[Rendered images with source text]
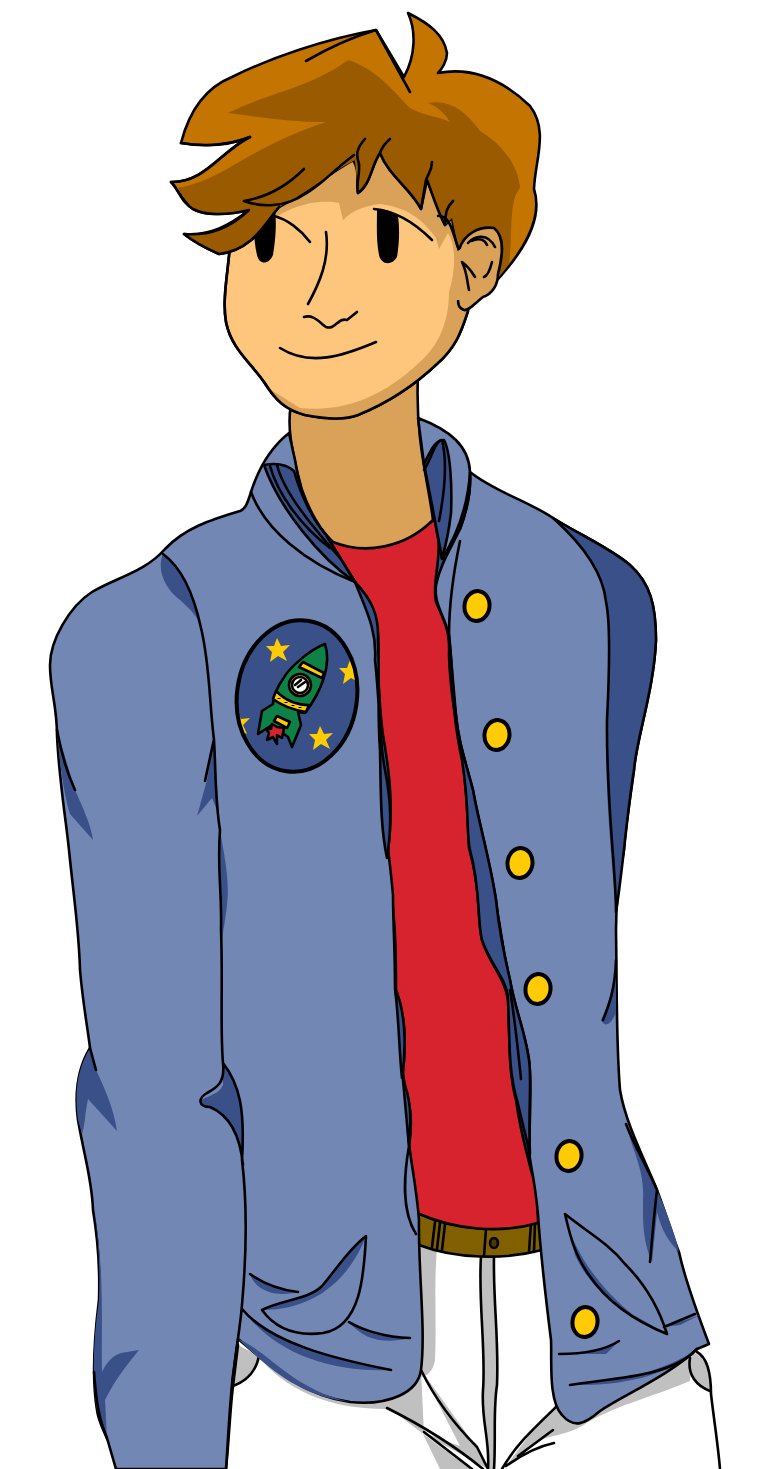
<!DOCTYPE html>
<html lang="en">
<head>
<meta charset="utf-8">
<title>Young man in a blue jacket</title>
<style>
:root{--ink:#000;--paper:#fff;--jacket:#7387b4;--jacket-shade:#3a5088;--shirt:#d7232e;--skin:#fdc67c;--skin-shade:#d9a258;--hair:#c47400;--hair-shade:#9a5b00;--gold:#ffcb05;--rocket:#0d8146;--belt:#806000;--grey:#c0c0c0}
html,body{margin:0;height:100%;overflow:hidden;background:var(--paper)}
svg{display:block;width:782px;height:1469px}
.line{fill:none;stroke:var(--ink);stroke-width:2.6;stroke-linecap:round;stroke-linejoin:round}
.edge{stroke:var(--ink);stroke-width:2.6;stroke-linejoin:round;stroke-linecap:round}
.jacket{fill:var(--jacket)}
.jacket-shade{fill:var(--jacket-shade)}
.shirt{fill:var(--shirt)}
.skin{fill:var(--skin)}
.skin-shade{fill:var(--skin-shade)}
.hair{fill:var(--hair)}
.hair-shade{fill:var(--hair-shade)}
.gold{fill:var(--gold)}
.rocket{fill:var(--rocket)}
.belt{fill:var(--belt)}
.white{fill:var(--paper)}
.grey{fill:var(--grey)}
.button{fill:var(--gold);stroke:var(--ink);stroke-width:4}
</style>
</head>
<body>
<svg viewBox="0 0 782 1469" role="img" aria-label="Cartoon young man with brown hair, a blue jacket with a rocket patch, a red shirt and white trousers">
<defs>
<ellipse id="button" class="button" rx="12.5" ry="15" transform="rotate(8)"/>
<path id="star" class="gold" d="M-1-12 3-4 12-5 5 2 9 11 0 6-8 12-6 2-12-4-4-4Z"/>
<clipPath id="patch-area"><ellipse cx="297" cy="696" rx="60" ry="76" transform="rotate(8 297 696)"/></clipPath>
<clipPath id="face-area"><path d="M230 245C228 272 222 300 226 322C231 348 250 362 264 382C276 401 286 410 305 415C325 419 345 420 358 415C390 402 415 385 438 363C455 348 461 333 468 311L462 250 440 150 280 150Z"/></clipPath>
</defs>

<g id="trousers">
<path class="white" d="M238 1339 226 1469H720L690 1350 540 1240H419Z"/>
<path class="grey" d="M419 1240H438C433 1280 437 1320 435 1360C433 1372 427 1375 421 1378ZM481 1256H494C493 1300 499 1340 497 1385C495 1415 494 1440 494 1469H488C489 1440 481 1420 483 1390C486 1350 479 1300 481 1256ZM238 1345 259 1356C253 1371 244 1385 233 1386ZM258 1356C285 1390 330 1410 390 1409L470 1469H440L422 1432 460 1446 421 1370 390 1400 320 1396ZM421 1370 477 1448 488 1469 424 1434ZM504 1469 530 1434 557 1406 575 1424 640 1385 692 1356 690 1381C655 1396 620 1404 588 1422C565 1439 545 1432 530 1448ZM692 1352C706 1357 711 1371 710 1392C696 1387 688 1378 690 1366Z"/>
<path class="line" d="M238 1345 233 1386C230 1410 229 1440 226 1469M233 1386C247 1381 256 1371 259 1356M481 1256C478 1300 486 1350 483 1390C481 1420 490 1440 488 1469M494 1256C493 1300 499 1340 497 1385C493 1410 496 1440 494 1469M421 1370C438 1405 460 1430 477 1447L488 1469M387 1408C425 1427 455 1446 483 1469M424 1432 472 1469M557 1406C532 1430 515 1446 502 1469M554 1443C535 1447 520 1456 506 1466M553 1430 518 1456M690 1358C687 1375 697 1386 710 1391M697 1352C708 1358 711 1375 711 1394C714 1420 718 1445 720 1469"/>
</g>

<g id="belt">
<path class="belt edge" d="M416 1212C455 1231 500 1233 541 1220L542 1250C505 1260 455 1259 419 1245Z"/>
<path class="line" d="M435 1222 432 1247M440 1223 437 1249M445 1224 442 1250M486 1229 484 1256M531 1223 529 1252M535 1222 534 1252"/>
<ellipse class="edge" cx="494" cy="1243" rx="4" ry="5" fill="#4c3900"/>
</g>

<g id="jacket-lining">
<path class="jacket-shade edge" d="M268 465C285 460 300 475 330 540L440 520 424 470C430 455 436 440 446 440C456 465 445 515 462 540L470 720 510 960 531 1160 410 1190 400 1100 380 800 355 582C325 565 290 520 268 465Z"/>
</g>

<path id="shirt" class="shirt edge" d="M328 539C365 553 405 545 436 518C444 560 431 580 436 602C446 625 450 632 449 655C450 690 455 720 462 755C468 800 468 830 469 848C481 890 477 920 482 940C490 965 505 978 508 1000C510 1040 508 1070 516 1100C520 1130 526 1150 531 1170C538 1190 538 1208 538 1223C500 1234 455 1230 417 1213L409 1146C414 1115 408 1095 402 1080C407 1040 405 1015 396 990C396 940 395 915 387 858C394 810 390 775 383 735C378 700 380 675 375 655C376 620 366 603 355 582Z"/>

<path id="neck" class="skin-shade edge" d="M291 405C287 425 291 450 302 490C311 515 320 530 333 542C365 555 405 548 433 520C428 480 415 440 418 375Z"/>

<g id="jacket-right">
<path class="jacket edge" d="M418 418C450 430 469 446 470 472C495 492 530 502 553 518C580 535 610 548 630 565C650 583 656 605 656 640C654 690 636 740 634 770C630 800 625 830 624 850C618 880 616 900 616 930C617 990 616 1040 620 1090C625 1120 640 1150 655 1185C665 1210 672 1235 679 1252C685 1280 698 1315 709 1344L697 1349C670 1375 620 1397 600 1411C585 1424 574 1429 562 1415C548 1400 552 1360 551 1340C546 1300 541 1260 538 1215C535 1180 530 1165 529 1150C530 1110 532 1080 529 1060C525 1030 515 1010 510 980C503 950 498 920 496 900C490 860 478 820 473 790C465 760 458 740 456 715C452 690 452 660 449 635C443 612 434 605 436 585C440 565 450 550 460 529C469 505 471 488 470 472C468 505 457 535 442 559L424 464Z"/>
<path class="jacket-shade edge" d="M424 464C431 450 435 440 444 440C451 453 452 490 451 513C449 530 446 545 442 558L432 505Z"/>
<path class="line" d="M424 470C432 458 435 440 442 440C447 460 445 490 439 521M460 529C469 505 471 488 470 472M460 541C454 570 449 600 449 635"/>
<path class="jacket-shade" d="M553 518C580 535 610 548 630 565C650 583 656 605 656 640C654 690 636 740 634 770C626 820 624 860 616 912C612 860 604 790 607 720C610 660 610 620 606 602C603 570 580 542 553 518ZM616 960C614 985 608 1007 601 1020C606 1030 613 1021 616 1012ZM626 1124C644 1160 672 1218 679 1252C667 1240 662 1230 657 1212L652 1262C642 1240 643 1218 643 1200C645 1170 632 1150 626 1124ZM565 1214C573 1252 600 1288 632 1314L667 1334C630 1320 590 1290 575 1255ZM664 1327 700 1315 680 1325ZM697 1349C665 1371 625 1380 570 1385C615 1386 665 1379 697 1349ZM559 1354C585 1354 608 1350 621 1339L606 1354Z"/>
<path class="line" d="M553 518C580 535 610 548 630 565C650 583 656 605 656 640C654 690 636 740 634 770C626 820 624 860 616 912C616 870 606 800 607 720C610 660 610 620 606 602C603 570 580 542 553 518M616 960C615 990 609 1005 603 1020M626 1124C634 1145 646 1165 657 1190C654 1215 652 1240 650 1262M565 1214C590 1234 608 1243 625 1264C645 1284 658 1305 667 1334C635 1321 607 1302 589 1275C574 1254 570 1235 565 1214ZM664 1327 695 1314M559 1354C585 1354 605 1350 619 1341M570 1385C610 1378 670 1378 697 1349M496 905C505 950 508 990 514 1015L521 1079M529 1100V1154"/>
<path class="jacket-shade edge" d="M449 635C452 680 453 720 462 760C470 810 466 835 470 850C481 890 477 920 482 940C490 965 508 980 508 1000C510 1040 508 1070 517 1100L530 1154C528 1110 532 1080 529 1060C525 1030 515 1010 510 980C503 950 498 920 496 900C490 860 478 820 473 790C465 760 458 740 456 715Z"/>
<path class="line" d="M510 990C515 1020 518 1050 521 1079"/>
<use href="#button" x="477" y="606"/>
<use href="#button" x="497" y="735"/>
<use href="#button" x="520" y="863"/>
<use href="#button" x="538" y="989"/>
<use href="#button" x="569" y="1156"/>
<use href="#button" x="585" y="1322"/>
</g>

<g id="jacket-left">
<path class="jacket edge" d="M289 433C270 448 258 470 251 492C247 505 245 509 240 511C210 520 185 528 165 549C145 572 115 578 92 592C70 606 50 640 50 665C50 690 57 705 57 735C59 780 66 820 69 850C74 900 79 930 80 970C83 1005 88 1030 90 1048C78 1068 74 1090 78 1120C85 1160 92 1180 93 1210C98 1240 100 1270 99 1300C94 1340 92 1380 97 1410C99 1425 107 1435 109 1445L116 1469H226C228 1440 230 1400 233 1375L238 1339C270 1365 300 1395 350 1402C390 1406 418 1392 421 1370C426 1330 418 1270 419 1220C416 1180 408 1150 408 1130C410 1100 402 1080 402 1060C406 1030 395 1000 395 985C395 950 393 920 393 895C390 860 385 830 382 790C382 740 378 690 378 660C380 620 375 605 355 582L326 535C306 515 298 480 295 460Z"/>
<path class="jacket-shade edge" d="M264 465C274 463 285 463 294 471C300 492 310 516 326 535L355 582C320 558 279 508 264 465Z"/>
<path class="line" d="M270 466C278 495 302 527 330 548M277 465C284 493 312 526 340 558M251 492C265 530 305 562 355 582"/>
<path class="jacket-shade edge" d="M355 582C366 610 377 630 375 660C380 705 379 740 385 770C391 800 392 825 387 858C380 825 381 790 380 750C377 710 380 680 378 640C379 615 372 600 355 582ZM395 988C405 1010 407 1045 402 1078C399 1050 399 1020 395 988ZM403 1080C410 1097 412 1115 409 1146Z"/>
<path class="jacket-shade" d="M163 554C156 570 166 590 180 600C192 611 199 618 201 628C196 598 184 570 163 554ZM57 730C60 770 65 798 70 814L93 840C91 825 83 808 75 790ZM214 739 207 780 197 816 212 798 219 815ZM220 830C224 855 230 880 227 905C224 930 221 942 221 950ZM90 1048C78 1068 74 1090 78 1120L82 1134C85 1125 85 1113 88 1099L117 1131C114 1110 106 1091 96 1070ZM223 1063C240 1085 245 1110 243 1160C239 1135 230 1120 217 1111L200 1103C201 1096 218 1097 223 1085ZM94 1210C99 1240 100 1270 99 1300C93 1340 92 1380 97 1410L107 1438 105 1400C115 1380 126 1366 139 1350L121 1353C112 1356 107 1362 102 1372C101 1330 105 1270 94 1210ZM262 1310C320 1310 352 1273 366 1236C349 1251 336 1272 322 1286C312 1297 280 1303 262 1310ZM243 1310C285 1348 340 1361 391 1370C330 1373 273 1352 243 1310ZM250 1274 270 1285 298 1292C275 1298 255 1290 250 1274ZM349 1322C370 1338 390 1336 410 1338C385 1344 365 1341 349 1322ZM238 1339C270 1352 290 1388 350 1402C300 1396 270 1370 238 1339Z"/>
<path class="line" d="M163 554C185 570 195 600 201 628C210 665 209 700 214 740C216 775 215 800 220 830C217 870 222 890 221 930C223 980 220 1030 223 1063C225 1082 218 1087 207 1093C197 1099 199 1107 210 1107C229 1115 240 1135 243 1165M223 1063C240 1085 245 1110 242 1160C248 1210 246 1260 242 1305C240 1330 234 1360 232 1390M214 739 205 781M57 730C61 752 68 775 75 790M90 1048 96 1070M409 1146C404 1175 401 1210 416 1234M366 1236C347 1251 336 1270 322 1286C308 1300 280 1300 262 1310C278 1332 300 1336 323 1333C361 1327 364 1275 366 1236ZM242 1309C270 1343 335 1359 391 1370M250 1274C264 1284 282 1290 298 1292M349 1322C368 1333 390 1337 410 1338"/>
<path class="line" d="M94 1372C96 1400 99 1420 107 1438"/>
</g>

<g id="rocket-patch">
<g clip-path="url(#patch-area)">
<rect class="jacket-shade" x="230" y="615" width="135" height="165"/>
<use href="#star" x="278" y="650"/>
<use href="#star" x="351" y="672"/>
<use href="#star" x="238" y="723"/>
<use href="#star" x="321" y="738"/>
</g>
<ellipse cx="297" cy="696" rx="60" ry="76" transform="rotate(8 297 696)" fill="none" stroke="#000" stroke-width="4"/>
<g class="edge" stroke-width="2">
<path class="rocket" d="M325 644C309 650 289 668 283 679C276 688 273 700 273 704L262 711 258 734 272 725 288 737 292 747 301 725 298 712 305 713C321 692 332 665 325 644Z"/>
<path class="gold" d="M303 662 324 673 322 678 299 667ZM276 691C285 700 296 705 309 705L306 712C294 710 282 706 273 699ZM277 716 290 722 287 728 274 721Z"/>
<circle class="gold" cx="300" cy="685" r="11"/>
<circle class="white" cx="300" cy="685" r="8"/>
</g>
<path class="line" stroke-width="1" d="M295 685 301 680M298 687 305 682"/>
<path d="M279 698v1M286 702v1M293 705v1M300 707v1" stroke="#000" stroke-width="3"/>
<path class="shirt edge" d="M272 724 277 727 284 728 282 738 277 735 277 744 273 737 267 740 269 733 266 729 271 729Z"/>
</g>

<g id="head">
<path class="skin edge" d="M230 245C228 272 222 300 226 322C231 348 250 362 264 382C276 401 286 410 305 415C325 419 345 420 358 415C390 402 415 385 438 363C455 348 461 333 468 311L462 250 440 150 280 150Z"/>
<g clip-path="url(#face-area)" class="skin-shade">
<path d="M262 230C280 208 315 198 339 203L343 220C353 210 365 206 380 204C405 207 422 218 436 238L439 249 448 233C456 245 456 270 449 292C449 320 440 342 424 358C390 392 350 413 300 408L265 386 290 424 370 425 480 340 470 140H280Z"/>
</g>
<path class="line" d="M230 245C228 272 222 300 226 322C231 348 250 362 264 382C276 401 286 410 305 415C325 419 345 420 358 415C390 402 415 385 438 363C455 348 461 333 468 311"/>
<path d="M255 210H275C277 225 275 243 273 255C269 265 259 265 257 255C254 243 253 225 255 210ZM377 209C385 209 392 211 398 216C400 230 399 245 397 257C392 266 381 265 379 255C376 240 377 223 377 209Z"/>
<path class="line" d="M274 216C287 219 301 230 310 242M374 209C397 211 418 226 432 240M326 232C330 260 319 284 308 304M304 317C313 314 319 322 326 327C336 330 338 317 347 320L357 312M280 348C310 367 343 356 376 342"/>
<path class="hair edge" d="M181 143C190 108 207 87 232 77C270 58 325 39 376 30L404 77C416 55 416 30 408 13C430 24 444 35 447 53C447 61 442 69 438 73C475 66 505 82 530 106C549 131 535 160 534 189C544 220 520 255 498 279L459 250C453 235 454 227 452 218L445 225 427 180 421 209C410 188 389 176 380 153C371 166 371 184 358 193C356 180 360 170 353 160C325 176 305 194 279 207C265 223 253 250 219 254C203 247 194 242 184 234C210 236 230 225 249 210C225 216 204 215 193 209C181 200 179 190 171 182C205 183 222 150 250 137C228 146 204 147 181 143Z"/>
<path class="hair-shade" d="M228 113C270 92 310 88 348 60C377 69 394 92 410 108C427 117 438 116 450 122C444 112 436 106 428 103C449 99 466 111 480 131C500 143 518 163 520 188C508 201 513 238 509 264L499 277 459 250 452 218 445 225 427 180 421 209C410 188 389 176 380 153C371 166 371 184 358 193L355 160C325 176 305 194 279 207C265 223 253 250 219 254C203 247 194 242 184 234C210 238 230 225 249 210C225 216 204 215 193 209L177 188C225 180 243 150 326 122C290 122 260 117 228 113Z"/>
<path class="line" d="M306 61C325 50 346 39 376 30L410 92M244 201C268 197 288 185 304 169M244 201C260 207 285 208 305 194C323 184 330 173 354 155M365 139C356 149 356 155 359 164C360 174 356 184 358 193C371 184 371 166 380 153C389 176 410 188 421 209L426 180C429 172 432 170 432 162M390 139C384 144 381 150 380 153M427 180C434 198 438 213 445 225C446 215 445 209 453 201M438 216C451 215 453 235 459 250M181 143C204 147 230 145 250 137C222 150 205 183 171 182C180 192 181 202 193 209C204 215 225 216 249 210C230 228 210 236 184 234C194 242 203 247 219 254C253 250 265 223 279 207"/>
<path class="skin-shade edge" d="M459 250C464 233 480 226 494 228C505 237 503 255 498 274C498 285 492 294 483 297C475 303 469 311 464 310C458 308 458 303 458 298Z"/>
<path fill="#d9a258" d="M456 252 461 249V300L455 300Z"/>
<path class="line" d="M468 243C475 235 488 233 495 247M471 241C480 237 485 240 487 245M462 262C470 268 473 274 475 277M462 262C467 272 467 281 469 290M492 262C490 270 487 276 484 277"/>
</g>
</svg>
</body>
</html>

## Task requirements
Among the entries, how many lines include the word "width"? Give only the number.

## Task answer
9